Through these functions, you can see the complex relationship between Dep and Watcher… But in essence, it is simply adding each other to a many-to-many list, as mentioned above.

You can find all the Watchers that subscribe to the same Dep in the subs of Dep, and you can also find all the Deps that the Watcher subscribes to in the deps of the Watcher.

But there is still a hidden question, how does come? Let’s put it aside for now, and we will answer it later.


Let’s continue to look at the setter function, where the key is dep.notify().

Dep.prototype.notify = function notify() {
// stabilize the subscriber list first
var subs = this.subs.slice();
for (var i = 0, l = subs.length; i < l; i++) {

It is not difficult to understand. Dep notifies all the subscribers in its subscriber list (subs) to update. The so-called subscribers are all Watchers, and subs[i].update() calls Watcher.prototype.update.

Now let’s see what the update of the Watcher does -

Watcher.prototype.update = function update() {
if (this.lazy) {
this.dirty = true;
} else if (this.sync) {;
} else {

Here I think there are two points worth expanding, so let’s dig some holes 😂

  • Hole 1: If it is not updated synchronously here, it will go to queueWatcher. We will talk about asynchronous updates later. At the same time, it also reduces the difficulty of understanding here. In short, knowing that queueWatcher will run run after a series of operations is enough.
  • Hole 2: The cb function of the Watcher may handle watch, computed, and component update functions. The component update function is particularly important, and the Vue page update is also performed here. So it is also worth expanding here. To reduce the difficulty of understanding, just know that the update is triggered here, and we will talk about the update method later.
  • Hole 3: It can be seen that when lazy is true, the following steps are not executed, only the data update is marked, and the new value is calculated when the value is retrieved next time. = function run() {
if ( {
var value = this.get();
if (
value !== this.value ||
// Deep watchers and watchers on Object/Arrays should fire even
// when the value is the same, because the value may
// have mutated.
isObject(value) ||
) {
// set new value
var oldValue = this.value;
this.value = value;
if (this.user) {
try {, value, oldValue);
} catch (e) {
handleError(e, this.vm, 'callback for watcher "' + this.expression + '"');
} else {, value, oldValue);
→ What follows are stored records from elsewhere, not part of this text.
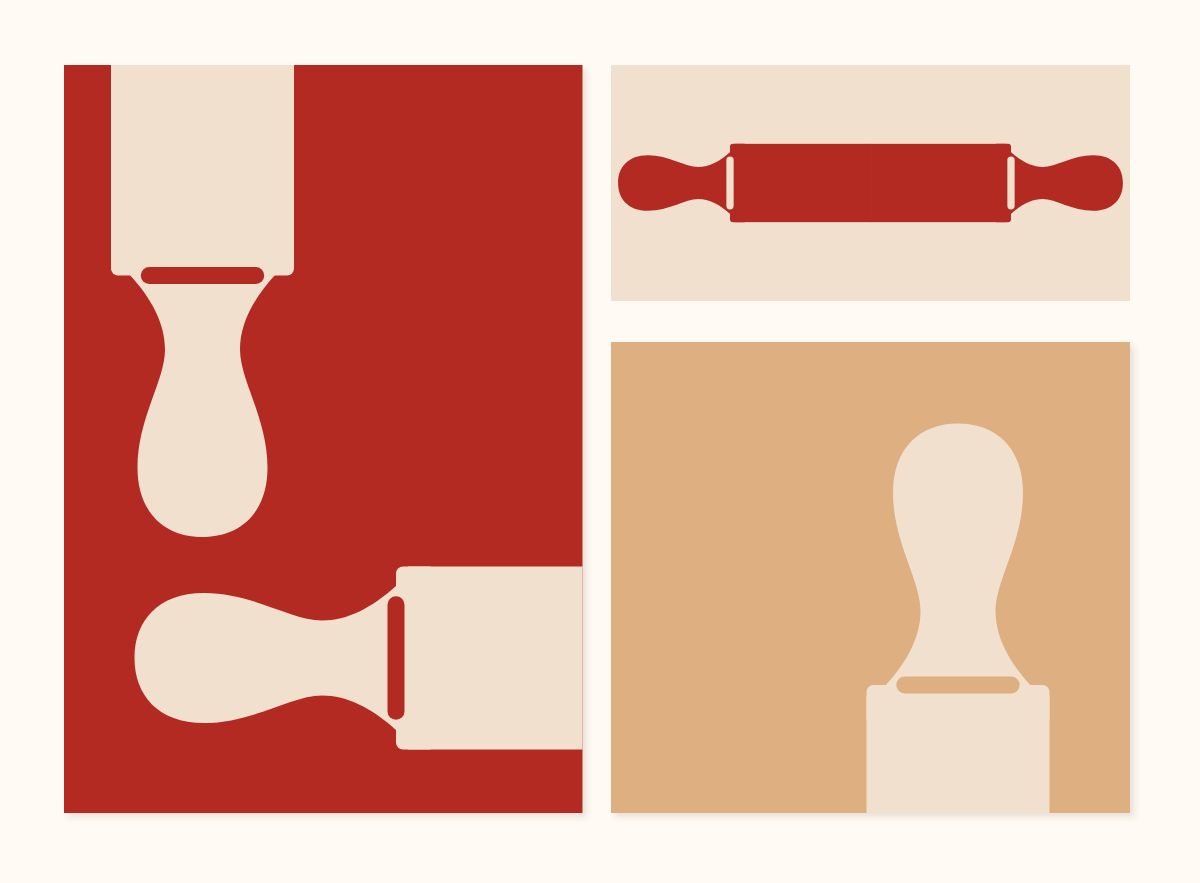
<!DOCTYPE html>
<html lang="en">
<head>
<meta charset="utf-8">
<title>Rolling pin panels</title>
<style>
:root {
  --paper: #fffaf3;
  --red: #b22a22;
  --cream: #f1e0ce;
  --tan: #deaf80;
}
html, body { margin: 0; overflow: hidden; background: var(--paper); }
.board { display: block; width: 1200px; height: 883px; }
.panel-red { fill: var(--red); }
.panel-cream { fill: var(--cream); }
.panel-tan { fill: var(--tan); }
.pin-cream { fill: var(--cream); }
.pin-red { fill: var(--red); }
.on-red { color: var(--red); }
.on-cream { color: var(--cream); }
.on-tan { color: var(--tan); }
.slot { fill: currentColor; }
.shadowed { filter: url(#panel-shadow); }
</style>
</head>
<body>
<svg class="board" viewBox="0 0 1200 883" role="img" aria-label="Three panels with rolling pins">
  <defs>
    <filter id="panel-shadow" x="-5%" y="-5%" width="110%" height="110%">
      <feDropShadow dx="4" dy="4" stdDeviation="3" flood-color="#6b4a2a" flood-opacity="0.14"/>
    </filter>
    <clipPath id="tall-clip"><rect x="64" y="65" width="518.5" height="748"/></clipPath>
    <clipPath id="square-clip"><rect x="611" y="342" width="519" height="471"/></clipPath>

    <!-- Half a rolling pin, handle down, origin where roller meets handle -->
    <g id="half-pin">
      <rect x="-91.5" y="-40" width="183" height="40" rx="7"/>
      <rect x="-91.5" y="-329" width="183" height="317"/>
      <path d="M-73 -1 C-50 24 -37.5 49 -37.5 74 C-37.5 105 -65 143 -65 192 C-65 238 -37 261.5 0 261.5 C37 261.5 65 238 65 192 C65 143 37.5 105 37.5 74 C37.5 49 50 24 73 -1 Z"/>
      <rect class="slot" x="-61.7" y="-8.5" width="123.4" height="17" rx="8.5"/>
    </g>
    <!-- End of the whole pin, with its outer corners rounded -->
  </defs>

  <rect class="panel-red shadowed" x="64" y="65" width="518.5" height="748"/>
  <g class="pin-cream on-red" clip-path="url(#tall-clip)">
    <use href="#half-pin" transform="translate(202.5 275.5)"/>
    <use href="#half-pin" transform="translate(396 658) rotate(90)"/>
  </g>

  <rect class="panel-cream" x="611" y="65" width="519" height="236"/>
  <g class="pin-red on-cream">
    <use href="#half-pin" transform="translate(730 183) rotate(90) scale(.428)"/>
    <use href="#half-pin" transform="translate(1011 183) rotate(-90) scale(.428)"/>
  </g>

  <rect class="panel-tan shadowed" x="611" y="342" width="519" height="471"/>
  <g class="pin-cream on-tan" clip-path="url(#square-clip)">
    <use href="#half-pin" transform="translate(958 685) rotate(180)"/>
  </g>
</svg>
</body>
</html>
The focus of this code is on the setting of in the get method (specifically in the path run -> get -> pushTarget).

Because only when exists, the Dep.prototype.depend can truly take effect when the callback function cb is called (for example, the page rendering function is a typical Watcher cb). After that, the logic goes back to accessing the reactive data, and everything is connected! It forms a closed loop (funny)! This is the answer to the lingering issue of depend() mentioned above.


  • Dep is associated with data and represents that the data can be a dependency.
  • Watcher has three types: watch, computed, and rendering function. These functions can be subscribers to dependencies.
  • Observer is an entry point for handling Dep and recursively processing reactive data.
  • The callback function of Watcher sets before using reactive data.
  • In the getter function of reactive data, the caller is identified through, and a subscriber-dependency relationship is established.
  • In the setter function of reactive data, the subs are traversed to notify all subscribers of the data update.
  • When the subscriber is a view update function (updateComponent -> _update), users can see the page update when the reactive data is updated, thus achieving reactive update effects.

Although this algorithm is not difficult to understand in general, there are actually many other mechanisms that work together with this algorithm to form the complete Vue. For example, the update queue and the implementation of the component update function mentioned above are also worth studying.

In addition, there are more small details in the code, which I leave for those who are interested to explore on their own.

PS. Due to my limited expression ability and the curse of knowledge, I am not sure if this text can really explain the Vue reactive principle clearly. If there is anything you don’t understand, please feel free to ask in the comments. Thank you all 💡

The only reference link: Vue.js